He further criticised the policies of the National Unity Government: “It should be asked how much of the country’s land is now in the hands of the government? Insecurity and corruption have peaked. ” “The current politics of Afghanistan is based on the individuals and inheritance; the executive authorities of the agencies are not as authorised as those who work as advisors or on the basis of a relationship within an office. Most current employees of the system are now advisers, even though they do not have executive authority legally but they are actually given some authorities on the ground. ”
The former Afghan ambassador, in another part of his interview with Ariana News, pointed out about the presidential interventions in his affairs, while he holds himself accountable directly to the ministry of foreign affairs: “Whenever an issue was raised at embassy level, I was asked to refer that straight to the president, even though the Foreign Ministry was the direct reference; I do not name a particular person because I do not want the country to go further towards the crisis. ”
“When the four helicopters in Afghanistan were lost, I was asked to sign the helicopter contract from Afghanistan’s side, but I was aware of the law and refused to do so,” he said.
This possible presidential candidate expressed his views on Afghanistan’s peace:
“Today, peace is one of the most fundamental needs of Afghanistan and should be taken into consideration in every respect. I support the American government’s serious step in Afghan peace,” he said.
“Although the Taliban claim that they do not negotiate with the Afghan government, efforts should be made in this regard. The process should be Afghan-inclusive; the Afghan people, politicians and government should be involved in this process, so that the Taliban agree for negotiations,” he added.
He further said that, “We do not compromise on the achievements of Afghanistan whatsoever, which we have gained with hardship in the last few years. For those who protest, there are mechanisms in place to handle them, even if they have objection on the constitution, we still have an amendment as a solution. If the adjustment is legitimate and backed by the people of Afghanistan, these changes will be applicable. ”
He divided the Taliban into two types: “The Taliban has two sides; one is a Taliban which is formed by the common people and another type that is backed by foreign countries. With the common Taliban, people including scholars and elders should talk, while the government should enter into negotiations with the Taliban that is linked to the outside. ”
Dr. Shaida Mohammad Abdali, as a senior diplomat, poses a serious critique of the NUG foreign policy especially towards its neighbours:
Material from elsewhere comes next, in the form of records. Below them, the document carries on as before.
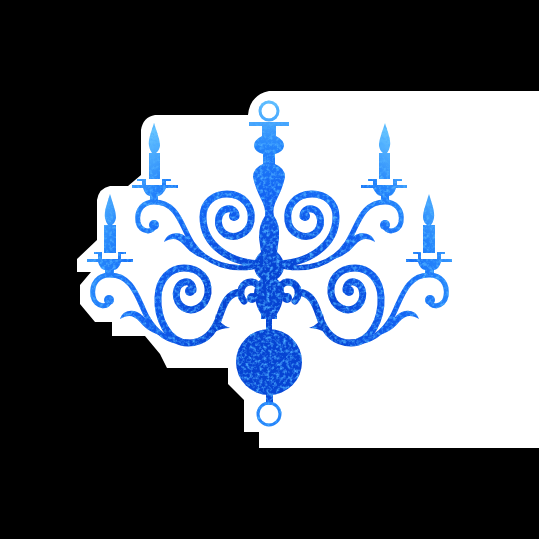
<!DOCTYPE html>
<html lang="en">
<head>
<meta charset="utf-8">
<title>Blue chandelier</title>
<style>
:root {
  --night: #000;
  --paper: #fff;
  --deep: #0643d2;
  --royal: #1262f2;
  --azure: #2484fb;
  --sky: #66c4ff;
}
html, body { margin: 0; background: var(--night); overflow: hidden; }
.artwork { display: block; width: 539px; height: 539px; }
.ground { fill: var(--night); }
.panel { fill: var(--paper); }
.solid { fill: url(#foil); }
.scroll { fill: none; stroke: url(#foil); stroke-width: 7; stroke-linecap: round; stroke-linejoin: round; }
.slim { stroke-width: 5; }
.ring { fill: none; stroke: url(#foil); stroke-width: 3; }
.ring-low { stroke: var(--azure); }
.s0 { stop-color: var(--deep); }
.s1 { stop-color: var(--royal); }
.s2 { stop-color: var(--azure); }
.s3 { stop-color: var(--sky); }
</style>
</head>
<body>
<svg class="artwork" viewBox="0 0 539 539" role="img" aria-label="Blue foil chandelier with four candles">
  <defs>
    <radialGradient id="foil" gradientUnits="userSpaceOnUse" cx="269" cy="325" r="235">
      <stop class="s0" offset="0"/>
      <stop class="s0" offset=".25"/>
      <stop class="s1" offset=".55"/>
      <stop class="s2" offset=".76"/>
      <stop class="s3" offset=".96"/>
    </radialGradient>
    <filter id="speckle" filterUnits="userSpaceOnUse" x="70" y="90" width="400" height="350" color-interpolation-filters="sRGB">
      <feTurbulence type="fractalNoise" baseFrequency=".3" numOctaves="3" seed="8"/>
      <feColorMatrix values="0 0 0 0 .3  0 0 0 0 .68  0 0 0 0 1  2.6 0 0 0 -1.15"/>
      <feComposite in2="SourceAlpha" operator="in" result="grain"/>
      <feMerge>
        <feMergeNode in="SourceGraphic"/>
        <feMergeNode in="grain"/>
      </feMerge>
    </filter>

    <g id="arms">
      <g id="upper-candle" class="solid">
        <path d="M154 123C151 133 148 139 149 146Q150 151 152 153H149V179H160V153H156Q159 151 160 146C160 139 157 133 154 123Z"/>
        <path d="M137 179H146V185H162V179H171V181H166V185H178V188H166Q163 195 158 196V202H150V196Q145 195 143 188H132V185H142V181H137Z"/>
      </g>
      <g id="lower-candle" class="solid">
        <path d="M110 194C107 204 104 211 105 218Q106 223 108 225H104V253H116V225H112Q115 223 116 218C116 211 113 204 110 194Z"/>
        <path d="M94 252H102V259H118V252H126V254H121V259H133V262H121Q119 269 114 270V276H105V270Q100 269 98 262H87V259H98V254H94Z"/>
      </g>
      <g id="upper-scrolls">
        <path class="scroll slim" d="M153 226C157 220 151 216 147 220C143 226 149 235 155 232C161 229 160 217 151 215"  stroke-opacity="0"/>
        <path class="scroll slim" d="M154 224C155 234 140 233 138 222C136 209 144 202 154 202C178 202 181 226 192 243C205 263 233 274 264 264"/>
        <path class="scroll" d="M264 264C230 264 203 245 203 217C203 202 214 194 227 194C244 194 253 207 251 221C249 234 234 240 225 234C215 227 217 211 227 209C232 208 236 211 236 216"/>
        <circle class="solid" cx="154" cy="225" r="5"/>
        <circle class="solid" cx="234" cy="216" r="5"/>
        <path class="solid" d="M164 242C168 231 181 231 189 239Q200 252 214 261Q194 258 184 245C177 237 171 238 164 242Z"/>
      </g>
      <g id="lower-scrolls">
        <path class="scroll slim" d="M109 299C111 309 95 308 93 296C91 283 99 275 109 275C133 274 138 300 147 317C157 335 170 343 188 342"/>
        <path class="scroll" d="M244 301C237 293 242 281 252 282C260 283 262 294 254 297M241 292C228 293 224 303 220 315C215 331 206 343 188 343C168 343 157 318 158 297C159 279 170 268 184 268C201 268 209 280 208 293C206 307 193 313 184 308C173 302 174 284 185 282C190 281 193 285 193 290"/>
        <circle class="solid" cx="109" cy="300" r="5"/>
        <circle class="solid" cx="190" cy="291" r="5"/>
        <circle class="solid" cx="252" cy="298" r="5"/>
        <path class="solid" d="M120 319C123 309 135 308 143 316Q154 330 170 337Q150 335 140 322C133 314 127 315 120 319ZM216 314Q220 325 230 328Q221 328 213 333Z"/>
      </g>
    </g>
  </defs>

  <rect class="ground" width="539" height="539"/>
  <path class="panel" d="M269 91H539V448H259V432H244V400L228 384V368H167L160 354L145 336H112V322H95L80 304V285L91 272H77V259L97 240V200Q99 188 110 186H128L141 175V130Q143 117 155 115H248Q250 95 269 91Z"/>

  <g id="chandelier" filter="url(#speckle)">
    <use href="#arms"/>
    <use href="#arms" transform="matrix(-1 0 0 1 539 0)"/>
    <g id="stem">
      <circle class="ring" cx="269" cy="111" r="9"/>
      <path class="solid" d="M249 122H289V126H276V136Q284 140 284 146Q283 152 275 154V164Q285 168 285 177Q283 187 277 199Q272 208 274 216Q280 224 279 238L277 252Q284 258 284 267Q283 275 277 279Q284 285 284 294Q282 307 277 314V319H272V330H266V319H261V314Q256 307 254 294Q254 285 261 279Q255 275 254 267Q254 258 261 252L259 238Q259 224 265 216Q266 208 261 199Q255 187 253 177Q253 168 263 164V154Q255 152 254 146Q254 140 262 136V126H249Z"/>
      <circle class="solid" cx="269" cy="362" r="33"/>
      <path class="solid" d="M266 393H273V405H266Z"/>
      <circle class="ring ring-low" cx="269" cy="414" r="11"/>
    </g>
  </g>
</svg>
</body>
</html>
“We have never been able to have a steady policy towards our neighbours so as to make our neighbours understand that Afghanistan is a government based on certain principles. Afghanistan has national interests and should adopt its foreign policy based on its national interests, and refrain from intermittent and emotional policies. Our neighbours are clear to us. It is also clear which neighbours are good or bad for us. ”
“At the beginning of our foreign policy, our five-pillar policy were not right especially towards our neighbours. In the last four years, our foreign policy was largely inconsistent. In the beginning, some steps were taken with respect to relations with Pakistan which were not really in the interest of Afghanistan and did not have the result we had expected. Our emotion-based relationship with Pakistan has degraded our relationship with other countries, including India, which is not a successful policy,” he elaborated.
He finally stressed that “I think that the current situation is such that even the foreign countries are less hopeful and attentive to Afghanistan. We need to restore political stability in the country and work on our national unity and peace in the country, so that the international community can pay attention again to Afghanistan.”